“I hated it because no one understood me,” says Wong, 30, who was born to parents of Chinese and Vietnamese extraction. “I’m not very good at Vietnamese, and I could probably express 5 percent of what I wanted to say. Nobody would get my references or my humor, and I felt super lonely and got really depressed because I couldn’t make anybody laugh. That’s when I decided, ‘I’ve gotta go home and try to do this for a living.’”
The first time she walked into the Punch Line, a comedy club in her hometown of San Francisco, Wong knew she was on to something.
“They were doing a roast for this local comedian who was leaving, and I realized this was a fraternity I wanted to be a part of,” she says. “They were doing these super-mean, personal jokes about each other, really undercutting, and I loved it. I was like, ‘I want to be part of this club so bad.’ It was the first time I ever felt that way. I had finally found my tribe.”
She started performing at open mics and quickly developed a reputation as a “raunchy” comedian, a distinction she says she begrudgingly accepts.
“I guess that’s just who I naturally am,” she says. “Of course I’m a dirty comic. I definitely fell into it because that’s what’s naturally funny to me. Poo-poo. Pee-pee. Penis. Vagina. Ever since I was a kid, [those words were] hilarious.”
Without having released an album or stand-up special, Wong has parlayed her comedy into acting jobs. She did a guest spot on the Fox sitcom “Breaking In” and was a regular on the recently canceled NBC sitcom “Are You There, Chelsea?” She also regularly appears as a panelist on Chelsea Handler’s E! chat show, “Chelsea Lately.” Though Wong had no acting experience before appearing in “Breaking In,” she says she found the transition relatively simple.
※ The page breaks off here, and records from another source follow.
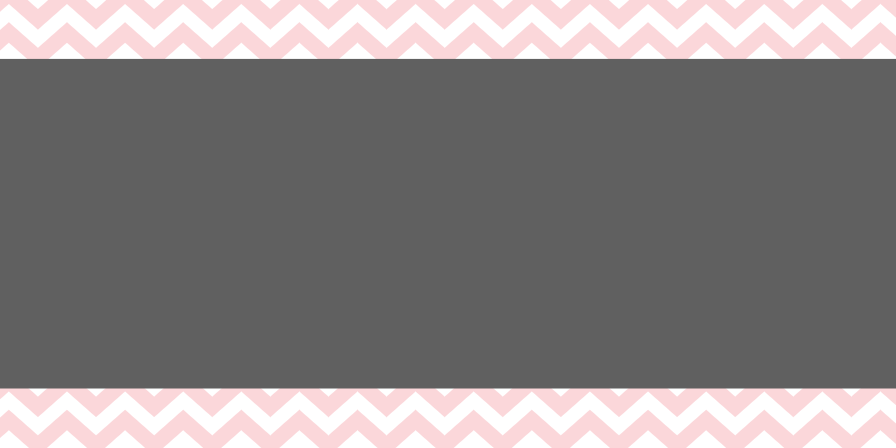
A WebGL 1 fragment shader for this background:

```glsl
precision highp float;
// Pink and white chevron borders above and below a plain grey panel.

uniform vec2 u_resolution;

const vec3 PINK = vec3(0.984, 0.843, 0.855);
const vec3 WHITE = vec3(1.0);
const vec3 GREY = vec3(0.376);

// Lengths are fractions of the canvas height.
const float PANEL_BOTTOM = 0.1328;
const float PANEL_TOP = 0.8685;
const float ZIGZAG_WIDTH = 0.1297;
const float ZIGZAG_HEIGHT = 0.0573;
const float STRIPE_PERIOD = 0.0865;
const float PINK_SHARE = 0.53;
const vec2 PEAK = vec2(0.4089, 0.9505); // top tip of one pink stripe

// Triangle wave: 0 at whole numbers, 1 halfway between them.
float triangleWave(float t) {
  return 2.0 * abs(fract(t + 0.5) - 0.5);
}

// Coverage of a shape from its signed distance, negative inside.
float coverage(float dist, float pixel) {
  return clamp(0.5 - dist / pixel, 0.0, 1.0);
}

// Signed distance to the nearest pink zigzag stripe.
float chevronDistance(vec2 p) {
  float drop = ZIGZAG_HEIGHT * triangleWave((p.x - PEAK.x) / ZIGZAG_WIDTH);
  float row = (PEAK.y - p.y - drop) / STRIPE_PERIOD;
  float fromCentre = 0.5 * triangleWave(row - 0.5 * PINK_SHARE);
  float slope = 2.0 * ZIGZAG_HEIGHT / ZIGZAG_WIDTH;
  return (fromCentre - 0.5 * PINK_SHARE) * STRIPE_PERIOD
       / sqrt(1.0 + slope * slope);
}

// Signed distance to a horizontal band.
float bandDistance(float y, float low, float high) {
  return max(low - y, y - high);
}

void main() {
  float pixel = 1.0 / u_resolution.y;
  vec2 p = gl_FragCoord.xy * pixel;

  // Chevron ground
  vec3 color = mix(WHITE, PINK, coverage(chevronDistance(p), pixel));

  // Central panel
  float panel = bandDistance(p.y, PANEL_BOTTOM, PANEL_TOP);
  color = mix(color, GREY, coverage(panel, pixel));

  gl_FragColor = vec4(color, 1.0);
}
```
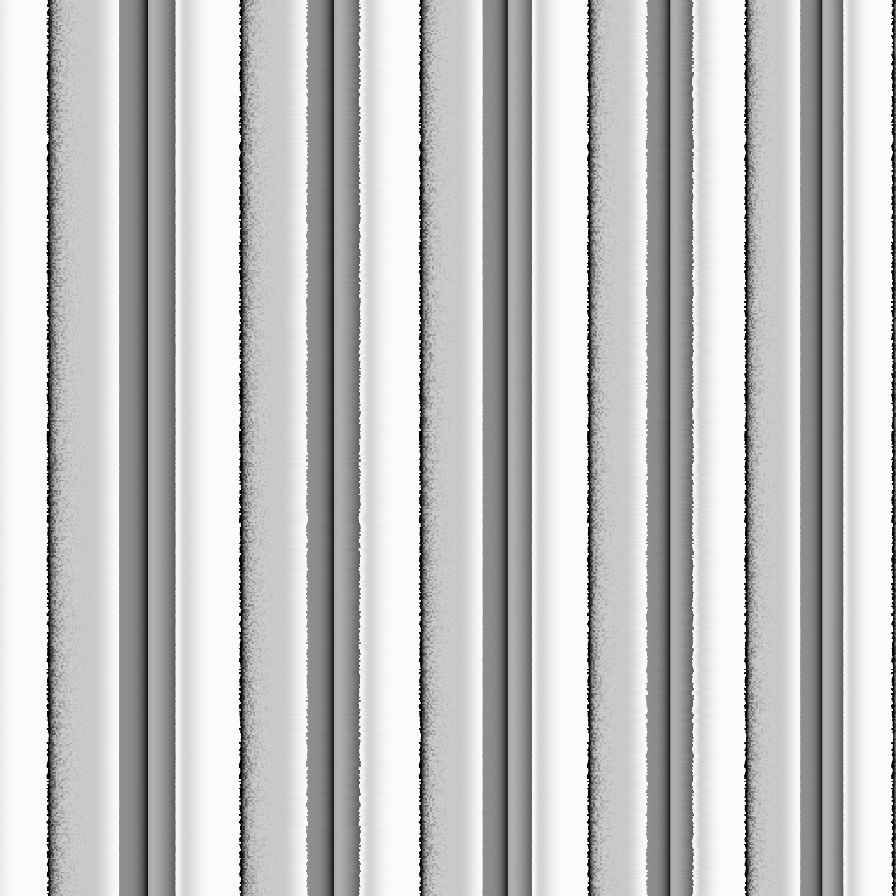
Give the GLSL for this pattern, as a Shadertoy shader.

```glsl
// Vertical grey pleats that narrow geometrically from left to right.
// A logarithmic phase repeats one four-band shading profile; hashed
// jitter roughens some borders and adds grain beside each black crease.

const float GRAIN_CELLS = 512.0;   // grain cells across the canvas
const float FIRST_CREASE = 0.0547; // canvas x of the first crease
const float SHRINK = 0.935;        // width ratio of neighbouring pleats
const float REACH = 3.303;         // distance at which the pleats converge

// Band borders as fractions of one pleat
const float SILVER_END = 0.357;
const float SHADOW_END = 0.506;
const float SLOPE_END = 0.650;

float hash(vec2 p) {
    vec3 q = fract(vec3(p.xyx) * 0.1031);
    q += dot(q, q.yzx + 33.33);
    return fract((q.x + q.y) * q.z);
}

// Position inside a band, from 0 to 1
float within(float q, float start, float end) {
    return clamp((q - start) / (end - start), 0.0, 1.0);
}

// Smoothed step one pixel wide
float border(float q, float at, float pixel) {
    return smoothstep(-0.5 * pixel, 0.5 * pixel, q - at);
}

// Grainy rise out of the crease, flat silver, bright right rim
float silverBand(float t, float grain) {
    float rise = 1.0 - exp(-18.0 * t * (0.45 + 0.9 * grain));
    float speckle = 0.04 * (grain - 0.5) * (1.0 - smoothstep(0.1, 0.8, t));
    return 0.79 * rise + speckle + 0.19 * smoothstep(0.62, 1.0, t);
}

// Mid grey falling to black at the right
float shadowBand(float t) {
    return 0.555 - 0.5 * pow(t, 4.0);
}

// Soft grey crest fading to dark grey
float slopeBand(float t) {
    return 0.66 + 0.05 * smoothstep(0.0, 0.22, t) - 0.35 * pow(t, 1.8);
}

// White with a soft grey groove near the left rim
float whiteBand(float t) {
    float offset = t - 0.14;
    float z = offset / (offset < 0.0 ? 0.08 : 0.2);
    return 0.985 - 0.155 * exp(-z * z);
}

// Grey of one pleat; ragged shifts the two soft borders
float pleat(float q, float pixel, float ragged, float grain) {
    float silverEnd = SILVER_END + ragged;
    float slopeEnd = SLOPE_END - ragged;
    float v = silverBand(within(q, 0.0, silverEnd), grain);
    v = mix(v, shadowBand(within(q, silverEnd, SHADOW_END)), border(q, silverEnd, pixel));
    v = mix(v, slopeBand(within(q, SHADOW_END, slopeEnd)), border(q, SHADOW_END, pixel));
    return mix(v, whiteBand(within(q, slopeEnd, 1.0)), border(q, slopeEnd, pixel));
}

void mainImage(out vec4 fragColor, in vec2 fragCoord) {
    vec2 uv = fragCoord / iResolution.xy;
    vec2 cell = floor(uv * GRAIN_CELLS);

    // Logarithmic phase and its slope
    float decay = -log(SHRINK);
    float remaining = REACH - (uv.x - FIRST_CREASE);
    float phase = -log(remaining / REACH) / decay;
    float slope = 1.0 / (remaining * decay);
    float pixel = slope / iResolution.x;
    float grainSize = slope / GRAIN_CELLS;

    // Row jitter: strong at the crease, alternating at the soft borders
    float index = floor(phase);
    float creaseJitter = (hash(vec2(cell.y, 17.0)) - 0.5) * 1.3 * grainSize;
    float roughness = mix(0.15, 1.3, mod(index, 2.0));
    float ragged = (hash(vec2(cell.y, index + 41.0)) - 0.5) * roughness * grainSize;

    // Shade the pleat, then blacken the crease on its right end
    float q = fract(phase);
    float v = pleat(q, pixel, ragged, hash(cell));
    float crease = 1.0 - 0.8 * grainSize + creaseJitter;
    v *= 1.0 - border(q, crease, pixel);

    fragColor = vec4(vec3(clamp(v, 0.0, 1.0)), 1.0);
}
```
“Acting is super easy,” she says. “You just show up and say the words. Especially for me, coming from stand-up. I moved to New York with no money. I was eating beans from a can, living with eight other people and now I have my own trailer. There’s a woman who puts my clothes on. She literally dresses me. She puts my underwear on. She makes space for my leg, like I’m a kid, in each of the underwear holes. All that stuff is cake.”Riot Act Comedy Theater, 801 E St. NW; Thu., 8 p.m., $12; Fri. & Sat., 8 & 10:30 p.m., $17-$20; 202-697-4900. (Gallery Place)